**EXERCISE INSTRUCTIONS:** Please return all of the records verbatim, with the pictures omitted.

**PROVIDED RECORDS:**
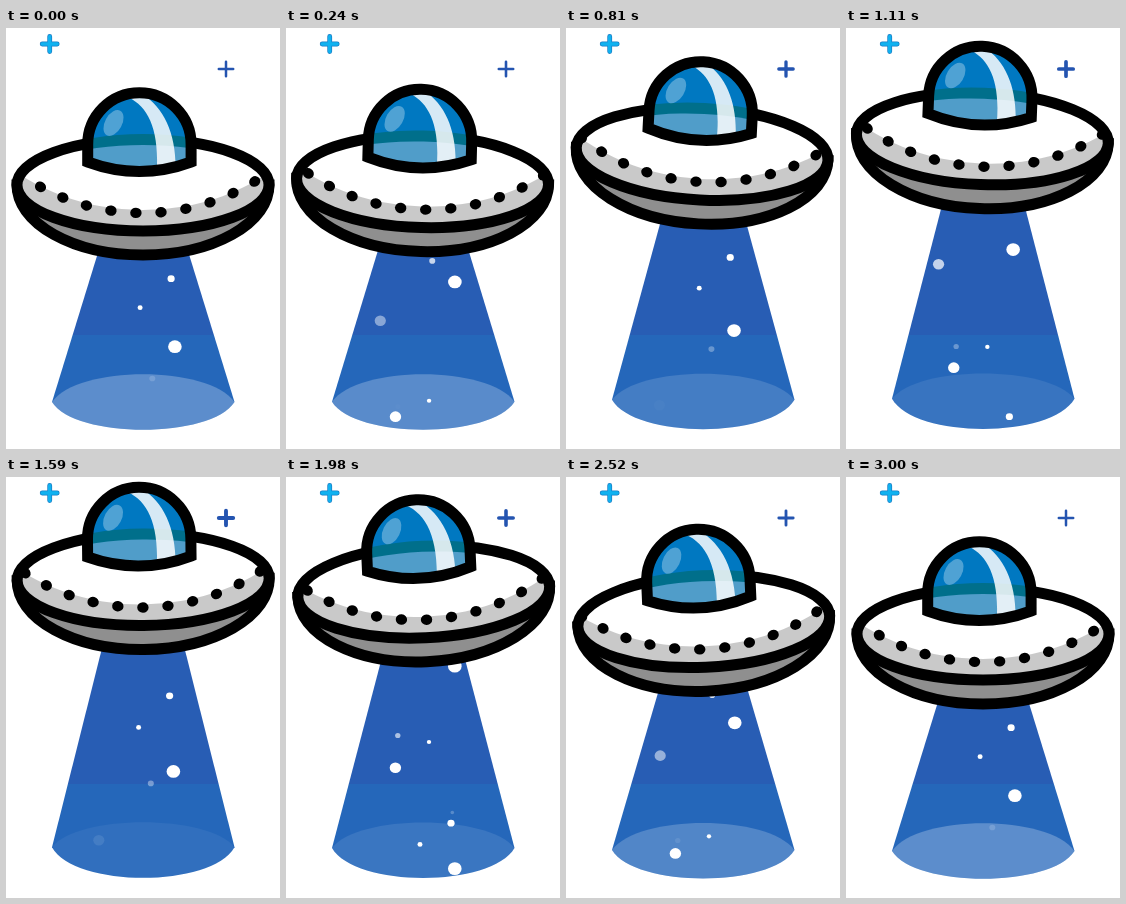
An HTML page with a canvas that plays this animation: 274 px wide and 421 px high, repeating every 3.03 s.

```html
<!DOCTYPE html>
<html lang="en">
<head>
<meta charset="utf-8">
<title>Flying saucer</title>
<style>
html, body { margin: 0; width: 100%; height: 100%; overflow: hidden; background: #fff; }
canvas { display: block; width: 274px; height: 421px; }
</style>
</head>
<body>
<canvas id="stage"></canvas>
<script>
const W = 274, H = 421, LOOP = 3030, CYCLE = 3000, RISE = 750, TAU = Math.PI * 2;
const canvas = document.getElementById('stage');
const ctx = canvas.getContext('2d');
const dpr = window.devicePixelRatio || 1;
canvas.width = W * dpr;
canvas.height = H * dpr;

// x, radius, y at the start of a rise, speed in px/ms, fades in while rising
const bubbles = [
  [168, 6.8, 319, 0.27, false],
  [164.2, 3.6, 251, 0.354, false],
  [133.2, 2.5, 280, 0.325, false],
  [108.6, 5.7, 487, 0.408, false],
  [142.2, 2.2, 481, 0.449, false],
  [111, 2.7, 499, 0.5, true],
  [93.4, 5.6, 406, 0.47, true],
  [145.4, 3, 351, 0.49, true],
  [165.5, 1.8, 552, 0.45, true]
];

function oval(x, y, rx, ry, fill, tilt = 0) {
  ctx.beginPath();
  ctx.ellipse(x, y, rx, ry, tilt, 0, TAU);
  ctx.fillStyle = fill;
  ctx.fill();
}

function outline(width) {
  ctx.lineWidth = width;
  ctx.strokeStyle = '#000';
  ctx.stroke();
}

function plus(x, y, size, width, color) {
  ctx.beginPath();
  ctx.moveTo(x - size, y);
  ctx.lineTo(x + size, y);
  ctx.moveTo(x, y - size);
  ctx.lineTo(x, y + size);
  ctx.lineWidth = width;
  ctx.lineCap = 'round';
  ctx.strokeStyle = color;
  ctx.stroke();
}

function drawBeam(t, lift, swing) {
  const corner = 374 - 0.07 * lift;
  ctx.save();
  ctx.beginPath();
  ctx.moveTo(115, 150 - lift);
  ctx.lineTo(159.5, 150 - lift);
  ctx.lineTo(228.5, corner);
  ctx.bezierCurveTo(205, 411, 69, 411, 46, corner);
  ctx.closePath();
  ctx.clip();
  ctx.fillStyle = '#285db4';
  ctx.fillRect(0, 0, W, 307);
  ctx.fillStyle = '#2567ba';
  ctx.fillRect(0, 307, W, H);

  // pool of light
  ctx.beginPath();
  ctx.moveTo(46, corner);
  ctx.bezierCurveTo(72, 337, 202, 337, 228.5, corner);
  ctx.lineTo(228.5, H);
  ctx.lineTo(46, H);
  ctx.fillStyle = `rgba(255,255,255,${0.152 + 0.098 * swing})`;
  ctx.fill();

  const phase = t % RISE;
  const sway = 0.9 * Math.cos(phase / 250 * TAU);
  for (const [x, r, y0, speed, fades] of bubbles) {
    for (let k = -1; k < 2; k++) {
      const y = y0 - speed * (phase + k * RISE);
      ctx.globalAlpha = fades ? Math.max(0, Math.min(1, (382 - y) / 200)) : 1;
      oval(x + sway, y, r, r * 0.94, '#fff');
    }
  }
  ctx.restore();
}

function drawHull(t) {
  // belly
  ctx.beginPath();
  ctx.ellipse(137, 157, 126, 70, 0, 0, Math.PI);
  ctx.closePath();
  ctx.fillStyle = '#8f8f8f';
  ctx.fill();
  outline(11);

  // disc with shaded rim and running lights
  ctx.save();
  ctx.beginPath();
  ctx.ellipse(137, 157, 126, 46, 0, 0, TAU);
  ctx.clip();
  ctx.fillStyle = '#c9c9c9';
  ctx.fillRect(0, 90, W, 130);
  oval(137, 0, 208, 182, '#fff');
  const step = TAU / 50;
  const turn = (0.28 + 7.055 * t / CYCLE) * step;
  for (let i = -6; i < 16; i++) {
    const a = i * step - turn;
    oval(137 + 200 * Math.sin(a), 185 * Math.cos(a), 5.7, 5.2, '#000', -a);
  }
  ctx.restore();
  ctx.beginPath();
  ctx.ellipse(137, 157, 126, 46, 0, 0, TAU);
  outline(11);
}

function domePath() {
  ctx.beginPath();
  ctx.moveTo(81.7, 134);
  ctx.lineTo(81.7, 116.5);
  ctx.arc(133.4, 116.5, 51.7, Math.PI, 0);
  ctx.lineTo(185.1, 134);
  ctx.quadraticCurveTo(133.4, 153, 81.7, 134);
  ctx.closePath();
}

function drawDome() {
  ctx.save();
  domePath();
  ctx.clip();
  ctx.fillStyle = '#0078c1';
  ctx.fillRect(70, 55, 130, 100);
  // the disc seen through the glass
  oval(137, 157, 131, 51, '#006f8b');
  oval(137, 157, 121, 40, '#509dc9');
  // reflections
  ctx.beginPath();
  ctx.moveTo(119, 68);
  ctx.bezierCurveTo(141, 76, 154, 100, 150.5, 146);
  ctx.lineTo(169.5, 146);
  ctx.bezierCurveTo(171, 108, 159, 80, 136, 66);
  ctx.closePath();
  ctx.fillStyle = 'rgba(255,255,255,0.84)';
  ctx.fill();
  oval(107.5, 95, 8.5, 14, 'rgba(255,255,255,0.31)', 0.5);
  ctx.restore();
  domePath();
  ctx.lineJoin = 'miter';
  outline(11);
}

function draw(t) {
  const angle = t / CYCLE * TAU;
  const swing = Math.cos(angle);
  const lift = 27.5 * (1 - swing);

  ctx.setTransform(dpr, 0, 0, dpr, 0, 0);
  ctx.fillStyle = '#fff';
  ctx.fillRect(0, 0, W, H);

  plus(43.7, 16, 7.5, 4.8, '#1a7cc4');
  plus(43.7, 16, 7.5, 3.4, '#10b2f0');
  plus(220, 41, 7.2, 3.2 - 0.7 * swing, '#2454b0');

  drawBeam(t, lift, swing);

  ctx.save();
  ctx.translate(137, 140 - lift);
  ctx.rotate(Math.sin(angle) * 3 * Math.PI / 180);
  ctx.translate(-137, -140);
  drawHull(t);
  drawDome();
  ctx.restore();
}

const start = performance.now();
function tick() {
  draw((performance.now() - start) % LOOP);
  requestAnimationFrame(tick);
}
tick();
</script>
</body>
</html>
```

**SOLUTION TO THIS EXERCISE:**
An HTML page with a canvas that plays this animation: 274 px wide and 421 px high, repeating every 3.03 s.

```html
<!DOCTYPE html>
<html lang="en">
<head>
<meta charset="utf-8">
<title>Flying saucer</title>
<style>
html, body { margin: 0; width: 100%; height: 100%; overflow: hidden; background: #fff; }
canvas { display: block; width: 274px; height: 421px; }
</style>
</head>
<body>
<canvas id="stage"></canvas>
<script>
const W = 274, H = 421, LOOP = 3030, CYCLE = 3000, RISE = 750, TAU = Math.PI * 2;
const canvas = document.getElementById('stage');
const ctx = canvas.getContext('2d');
const dpr = window.devicePixelRatio || 1;
canvas.width = W * dpr;
canvas.height = H * dpr;

// x, radius, y at the start of a rise, speed in px/ms, fades in while rising
const bubbles = [
  [168, 6.8, 319, 0.27, false],
  [164.2, 3.6, 251, 0.354, false],
  [133.2, 2.5, 280, 0.325, false],
  [108.6, 5.7, 487, 0.408, false],
  [142.2, 2.2, 481, 0.449, false],
  [111, 2.7, 499, 0.5, true],
  [93.4, 5.6, 406, 0.47, true],
  [145.4, 3, 351, 0.49, true],
  [165.5, 1.8, 552, 0.45, true]
];

function oval(x, y, rx, ry, fill, tilt = 0) {
  ctx.beginPath();
  ctx.ellipse(x, y, rx, ry, tilt, 0, TAU);
  ctx.fillStyle = fill;
  ctx.fill();
}

function outline(width) {
  ctx.lineWidth = width;
  ctx.strokeStyle = '#000';
  ctx.stroke();
}

function plus(x, y, size, width, color) {
  ctx.beginPath();
  ctx.moveTo(x - size, y);
  ctx.lineTo(x + size, y);
  ctx.moveTo(x, y - size);
  ctx.lineTo(x, y + size);
  ctx.lineWidth = width;
  ctx.lineCap = 'round';
  ctx.strokeStyle = color;
  ctx.stroke();
}

function drawBeam(t, lift, swing) {
  const corner = 374 - 0.07 * lift;
  ctx.save();
  ctx.beginPath();
  ctx.moveTo(115, 150 - lift);
  ctx.lineTo(159.5, 150 - lift);
  ctx.lineTo(228.5, corner);
  ctx.bezierCurveTo(205, 411, 69, 411, 46, corner);
  ctx.closePath();
  ctx.clip();
  ctx.fillStyle = '#285db4';
  ctx.fillRect(0, 0, W, 307);
  ctx.fillStyle = '#2567ba';
  ctx.fillRect(0, 307, W, H);

  // pool of light
  ctx.beginPath();
  ctx.moveTo(46, corner);
  ctx.bezierCurveTo(72, 337, 202, 337, 228.5, corner);
  ctx.lineTo(228.5, H);
  ctx.lineTo(46, H);
  ctx.fillStyle = `rgba(255,255,255,${0.152 + 0.098 * swing})`;
  ctx.fill();

  const phase = t % RISE;
  const sway = 0.9 * Math.cos(phase / 250 * TAU);
  for (const [x, r, y0, speed, fades] of bubbles) {
    for (let k = -1; k < 2; k++) {
      const y = y0 - speed * (phase + k * RISE);
      ctx.globalAlpha = fades ? Math.max(0, Math.min(1, (382 - y) / 200)) : 1;
      oval(x + sway, y, r, r * 0.94, '#fff');
    }
  }
  ctx.restore();
}

function drawHull(t) {
  // belly
  ctx.beginPath();
  ctx.ellipse(137, 157, 126, 70, 0, 0, Math.PI);
  ctx.closePath();
  ctx.fillStyle = '#8f8f8f';
  ctx.fill();
  outline(11);

  // disc with shaded rim and running lights
  ctx.save();
  ctx.beginPath();
  ctx.ellipse(137, 157, 126, 46, 0, 0, TAU);
  ctx.clip();
  ctx.fillStyle = '#c9c9c9';
  ctx.fillRect(0, 90, W, 130);
  oval(137, 0, 208, 182, '#fff');
  const step = TAU / 50;
  const turn = (0.28 + 7.055 * t / CYCLE) * step;
  for (let i = -6; i < 16; i++) {
    const a = i * step - turn;
    oval(137 + 200 * Math.sin(a), 185 * Math.cos(a), 5.7, 5.2, '#000', -a);
  }
  ctx.restore();
  ctx.beginPath();
  ctx.ellipse(137, 157, 126, 46, 0, 0, TAU);
  outline(11);
}

function domePath() {
  ctx.beginPath();
  ctx.moveTo(81.7, 134);
  ctx.lineTo(81.7, 116.5);
  ctx.arc(133.4, 116.5, 51.7, Math.PI, 0);
  ctx.lineTo(185.1, 134);
  ctx.quadraticCurveTo(133.4, 153, 81.7, 134);
  ctx.closePath();
}

function drawDome() {
  ctx.save();
  domePath();
  ctx.clip();
  ctx.fillStyle = '#0078c1';
  ctx.fillRect(70, 55, 130, 100);
  // the disc seen through the glass
  oval(137, 157, 131, 51, '#006f8b');
  oval(137, 157, 121, 40, '#509dc9');
  // reflections
  ctx.beginPath();
  ctx.moveTo(119, 68);
  ctx.bezierCurveTo(141, 76, 154, 100, 150.5, 146);
  ctx.lineTo(169.5, 146);
  ctx.bezierCurveTo(171, 108, 159, 80, 136, 66);
  ctx.closePath();
  ctx.fillStyle = 'rgba(255,255,255,0.84)';
  ctx.fill();
  oval(107.5, 95, 8.5, 14, 'rgba(255,255,255,0.31)', 0.5);
  ctx.restore();
  domePath();
  ctx.lineJoin = 'miter';
  outline(11);
}

function draw(t) {
  const angle = t / CYCLE * TAU;
  const swing = Math.cos(angle);
  const lift = 27.5 * (1 - swing);

  ctx.setTransform(dpr, 0, 0, dpr, 0, 0);
  ctx.fillStyle = '#fff';
  ctx.fillRect(0, 0, W, H);

  plus(43.7, 16, 7.5, 4.8, '#1a7cc4');
  plus(43.7, 16, 7.5, 3.4, '#10b2f0');
  plus(220, 41, 7.2, 3.2 - 0.7 * swing, '#2454b0');

  drawBeam(t, lift, swing);

  ctx.save();
  ctx.translate(137, 140 - lift);
  ctx.rotate(Math.sin(angle) * 3 * Math.PI / 180);
  ctx.translate(-137, -140);
  drawHull(t);
  drawDome();
  ctx.restore();
}

const start = performance.now();
function tick() {
  draw((performance.now() - start) % LOOP);
  requestAnimationFrame(tick);
}
tick();
</script>
</body>
</html>
```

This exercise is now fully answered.